-- Input data follows --
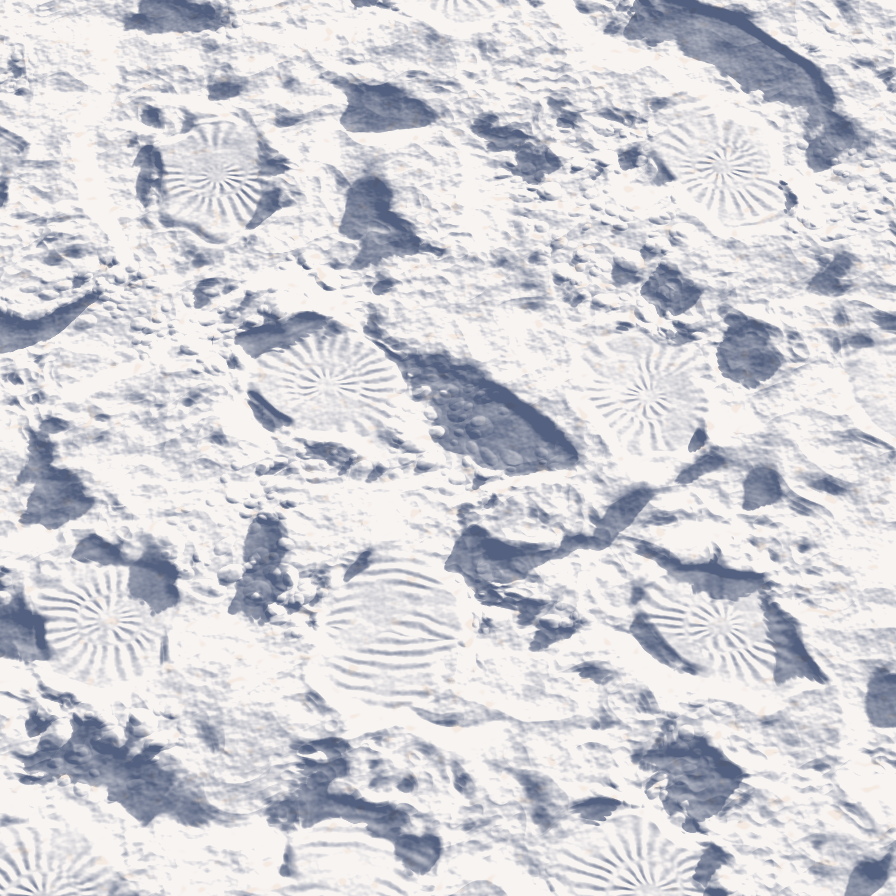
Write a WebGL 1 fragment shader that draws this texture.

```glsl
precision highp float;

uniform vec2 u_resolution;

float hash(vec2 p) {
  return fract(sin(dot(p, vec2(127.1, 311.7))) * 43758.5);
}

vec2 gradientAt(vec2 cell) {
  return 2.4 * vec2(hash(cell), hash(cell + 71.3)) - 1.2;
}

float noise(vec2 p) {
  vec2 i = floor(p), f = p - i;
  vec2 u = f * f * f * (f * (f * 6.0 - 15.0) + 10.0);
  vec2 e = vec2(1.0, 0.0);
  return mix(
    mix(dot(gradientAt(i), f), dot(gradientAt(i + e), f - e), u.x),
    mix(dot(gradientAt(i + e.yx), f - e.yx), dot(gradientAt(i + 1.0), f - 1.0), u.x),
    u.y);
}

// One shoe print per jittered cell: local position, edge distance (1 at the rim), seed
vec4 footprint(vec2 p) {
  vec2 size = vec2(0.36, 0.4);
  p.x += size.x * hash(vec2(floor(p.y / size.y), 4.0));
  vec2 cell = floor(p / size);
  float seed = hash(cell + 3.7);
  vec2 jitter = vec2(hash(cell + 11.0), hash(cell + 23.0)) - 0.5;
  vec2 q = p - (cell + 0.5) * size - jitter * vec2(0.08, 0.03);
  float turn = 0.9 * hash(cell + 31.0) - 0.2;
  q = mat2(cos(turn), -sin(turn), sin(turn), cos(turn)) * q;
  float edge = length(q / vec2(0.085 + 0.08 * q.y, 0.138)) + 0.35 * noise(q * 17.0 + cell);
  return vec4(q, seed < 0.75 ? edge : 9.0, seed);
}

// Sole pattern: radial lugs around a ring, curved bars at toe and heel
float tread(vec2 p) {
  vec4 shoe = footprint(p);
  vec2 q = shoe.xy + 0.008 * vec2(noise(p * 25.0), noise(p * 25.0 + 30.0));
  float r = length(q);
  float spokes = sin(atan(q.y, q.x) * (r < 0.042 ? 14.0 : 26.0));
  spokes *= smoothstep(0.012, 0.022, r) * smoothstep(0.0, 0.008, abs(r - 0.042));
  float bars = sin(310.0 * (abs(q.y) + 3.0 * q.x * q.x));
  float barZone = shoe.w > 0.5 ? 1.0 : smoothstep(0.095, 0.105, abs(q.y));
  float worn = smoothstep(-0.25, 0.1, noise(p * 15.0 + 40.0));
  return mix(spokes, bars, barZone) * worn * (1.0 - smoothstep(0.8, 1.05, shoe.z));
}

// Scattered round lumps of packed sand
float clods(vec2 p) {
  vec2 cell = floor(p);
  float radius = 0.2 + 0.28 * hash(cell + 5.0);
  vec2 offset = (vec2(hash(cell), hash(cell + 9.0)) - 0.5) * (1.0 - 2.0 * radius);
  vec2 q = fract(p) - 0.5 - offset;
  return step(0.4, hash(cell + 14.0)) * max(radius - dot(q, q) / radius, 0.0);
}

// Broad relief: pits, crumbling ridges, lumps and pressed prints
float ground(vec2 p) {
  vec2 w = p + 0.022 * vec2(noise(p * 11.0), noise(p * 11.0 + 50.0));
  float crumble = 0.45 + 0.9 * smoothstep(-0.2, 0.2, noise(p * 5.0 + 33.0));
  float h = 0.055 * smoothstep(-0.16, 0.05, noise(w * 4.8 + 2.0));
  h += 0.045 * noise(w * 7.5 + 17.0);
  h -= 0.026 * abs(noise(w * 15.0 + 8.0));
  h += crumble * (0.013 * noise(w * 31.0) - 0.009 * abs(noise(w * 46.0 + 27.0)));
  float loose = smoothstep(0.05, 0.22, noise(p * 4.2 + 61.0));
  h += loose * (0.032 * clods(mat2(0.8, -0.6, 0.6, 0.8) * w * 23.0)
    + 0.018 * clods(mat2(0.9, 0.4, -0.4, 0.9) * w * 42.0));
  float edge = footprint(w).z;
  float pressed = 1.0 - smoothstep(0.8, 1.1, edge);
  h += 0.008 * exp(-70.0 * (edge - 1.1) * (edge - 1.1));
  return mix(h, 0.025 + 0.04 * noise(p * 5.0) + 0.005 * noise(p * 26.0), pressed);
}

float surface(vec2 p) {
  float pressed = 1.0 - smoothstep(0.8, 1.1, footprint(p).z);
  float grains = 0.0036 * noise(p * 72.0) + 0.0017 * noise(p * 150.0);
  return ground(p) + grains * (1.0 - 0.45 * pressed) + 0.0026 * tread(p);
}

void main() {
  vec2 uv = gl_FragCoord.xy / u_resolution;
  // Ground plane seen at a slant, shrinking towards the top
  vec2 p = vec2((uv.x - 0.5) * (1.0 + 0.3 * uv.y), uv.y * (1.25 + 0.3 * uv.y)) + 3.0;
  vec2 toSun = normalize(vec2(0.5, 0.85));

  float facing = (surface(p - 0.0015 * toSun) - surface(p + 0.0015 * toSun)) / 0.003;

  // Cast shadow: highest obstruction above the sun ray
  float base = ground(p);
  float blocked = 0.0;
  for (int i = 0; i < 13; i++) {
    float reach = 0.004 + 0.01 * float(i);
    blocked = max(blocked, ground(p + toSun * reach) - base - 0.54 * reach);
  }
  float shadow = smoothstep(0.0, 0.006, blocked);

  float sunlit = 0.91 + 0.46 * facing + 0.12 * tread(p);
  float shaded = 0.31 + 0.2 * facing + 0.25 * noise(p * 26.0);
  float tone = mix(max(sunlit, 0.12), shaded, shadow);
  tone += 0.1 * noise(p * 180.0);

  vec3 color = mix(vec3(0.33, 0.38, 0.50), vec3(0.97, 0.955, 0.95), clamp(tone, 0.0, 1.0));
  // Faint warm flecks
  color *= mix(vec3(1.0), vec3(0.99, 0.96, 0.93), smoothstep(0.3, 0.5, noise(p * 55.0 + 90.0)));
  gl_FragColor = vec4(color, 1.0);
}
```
-- Input data concluded --
-- Input data follows --
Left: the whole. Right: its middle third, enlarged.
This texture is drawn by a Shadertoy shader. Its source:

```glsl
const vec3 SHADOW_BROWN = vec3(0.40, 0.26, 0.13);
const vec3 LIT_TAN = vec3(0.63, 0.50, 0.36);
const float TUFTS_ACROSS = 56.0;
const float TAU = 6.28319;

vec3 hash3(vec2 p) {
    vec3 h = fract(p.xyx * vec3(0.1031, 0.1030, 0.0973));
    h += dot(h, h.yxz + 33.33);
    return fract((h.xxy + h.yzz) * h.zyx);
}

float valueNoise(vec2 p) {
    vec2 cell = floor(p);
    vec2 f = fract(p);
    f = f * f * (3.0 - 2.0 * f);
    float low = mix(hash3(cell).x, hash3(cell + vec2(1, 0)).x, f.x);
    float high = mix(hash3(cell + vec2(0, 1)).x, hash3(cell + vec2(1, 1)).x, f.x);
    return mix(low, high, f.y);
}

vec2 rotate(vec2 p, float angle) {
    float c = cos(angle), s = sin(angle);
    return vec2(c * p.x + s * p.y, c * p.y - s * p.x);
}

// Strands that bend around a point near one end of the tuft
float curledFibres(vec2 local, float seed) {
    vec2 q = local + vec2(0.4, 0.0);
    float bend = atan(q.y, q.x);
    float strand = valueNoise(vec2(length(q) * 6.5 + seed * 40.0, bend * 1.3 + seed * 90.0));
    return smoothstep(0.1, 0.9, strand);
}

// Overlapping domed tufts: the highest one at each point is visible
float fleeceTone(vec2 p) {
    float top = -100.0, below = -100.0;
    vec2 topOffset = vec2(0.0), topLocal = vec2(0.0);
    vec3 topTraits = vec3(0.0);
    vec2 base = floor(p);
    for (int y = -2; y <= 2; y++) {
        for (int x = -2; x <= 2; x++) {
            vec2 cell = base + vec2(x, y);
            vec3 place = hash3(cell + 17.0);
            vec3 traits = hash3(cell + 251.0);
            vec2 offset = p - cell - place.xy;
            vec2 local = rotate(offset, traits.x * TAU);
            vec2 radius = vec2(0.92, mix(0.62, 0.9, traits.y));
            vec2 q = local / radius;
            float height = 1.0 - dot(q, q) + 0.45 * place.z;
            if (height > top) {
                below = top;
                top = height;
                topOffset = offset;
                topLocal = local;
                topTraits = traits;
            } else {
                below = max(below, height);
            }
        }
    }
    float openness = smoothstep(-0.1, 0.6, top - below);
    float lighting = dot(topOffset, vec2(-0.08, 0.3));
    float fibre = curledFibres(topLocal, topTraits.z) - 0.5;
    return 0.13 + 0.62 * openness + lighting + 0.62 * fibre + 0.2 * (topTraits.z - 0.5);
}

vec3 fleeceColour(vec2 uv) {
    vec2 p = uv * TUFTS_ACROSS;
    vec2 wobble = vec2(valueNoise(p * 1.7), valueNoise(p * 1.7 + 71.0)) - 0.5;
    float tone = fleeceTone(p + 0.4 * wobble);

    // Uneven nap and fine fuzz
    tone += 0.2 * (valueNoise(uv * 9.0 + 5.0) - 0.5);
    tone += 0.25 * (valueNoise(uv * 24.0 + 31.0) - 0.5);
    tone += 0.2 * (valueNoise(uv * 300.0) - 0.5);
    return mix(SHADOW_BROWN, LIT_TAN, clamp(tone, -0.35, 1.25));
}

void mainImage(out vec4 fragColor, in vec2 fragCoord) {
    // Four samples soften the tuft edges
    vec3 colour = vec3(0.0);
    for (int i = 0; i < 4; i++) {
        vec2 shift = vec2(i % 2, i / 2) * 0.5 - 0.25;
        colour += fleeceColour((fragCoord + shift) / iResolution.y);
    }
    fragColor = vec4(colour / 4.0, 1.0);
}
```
-- Input data concluded --
-- Input data follows --
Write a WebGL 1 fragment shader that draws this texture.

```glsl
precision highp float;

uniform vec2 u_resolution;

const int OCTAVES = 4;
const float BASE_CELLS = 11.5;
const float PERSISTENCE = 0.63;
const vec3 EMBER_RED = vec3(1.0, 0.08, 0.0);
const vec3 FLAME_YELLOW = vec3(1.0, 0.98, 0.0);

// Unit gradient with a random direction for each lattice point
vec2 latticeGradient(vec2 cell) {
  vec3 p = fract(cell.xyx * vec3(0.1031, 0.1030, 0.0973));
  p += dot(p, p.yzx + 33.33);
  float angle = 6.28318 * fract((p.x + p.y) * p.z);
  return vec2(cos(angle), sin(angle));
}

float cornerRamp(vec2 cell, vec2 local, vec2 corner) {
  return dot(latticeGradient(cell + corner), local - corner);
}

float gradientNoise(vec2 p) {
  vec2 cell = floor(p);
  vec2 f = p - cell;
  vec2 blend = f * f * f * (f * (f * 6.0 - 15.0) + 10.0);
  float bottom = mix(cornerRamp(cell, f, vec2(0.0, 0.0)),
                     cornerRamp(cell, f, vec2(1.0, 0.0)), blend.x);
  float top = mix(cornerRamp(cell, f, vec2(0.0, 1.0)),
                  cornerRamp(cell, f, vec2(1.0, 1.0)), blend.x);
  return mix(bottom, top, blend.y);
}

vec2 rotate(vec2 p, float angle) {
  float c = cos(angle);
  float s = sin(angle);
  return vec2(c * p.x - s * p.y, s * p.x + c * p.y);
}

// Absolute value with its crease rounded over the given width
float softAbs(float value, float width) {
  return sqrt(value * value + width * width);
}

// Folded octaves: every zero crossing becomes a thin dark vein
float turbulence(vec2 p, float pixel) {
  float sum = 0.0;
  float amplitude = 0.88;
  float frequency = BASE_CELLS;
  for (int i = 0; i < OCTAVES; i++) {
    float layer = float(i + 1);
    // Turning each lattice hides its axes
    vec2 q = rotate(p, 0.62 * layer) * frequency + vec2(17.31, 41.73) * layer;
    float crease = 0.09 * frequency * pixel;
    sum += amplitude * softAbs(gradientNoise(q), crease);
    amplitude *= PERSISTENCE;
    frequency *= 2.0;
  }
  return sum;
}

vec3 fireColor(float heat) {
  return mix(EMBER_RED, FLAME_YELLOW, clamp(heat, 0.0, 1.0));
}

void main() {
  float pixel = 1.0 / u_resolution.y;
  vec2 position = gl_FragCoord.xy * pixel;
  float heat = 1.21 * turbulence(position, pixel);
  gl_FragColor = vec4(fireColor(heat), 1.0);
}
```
-- Input data concluded --
Required work:
List all lines above in which the string "layer" appears.

Exercise response:
    float layer = float(i + 1);
    vec2 q = rotate(p, 0.62 * layer) * frequency + vec2(17.31, 41.73) * layer;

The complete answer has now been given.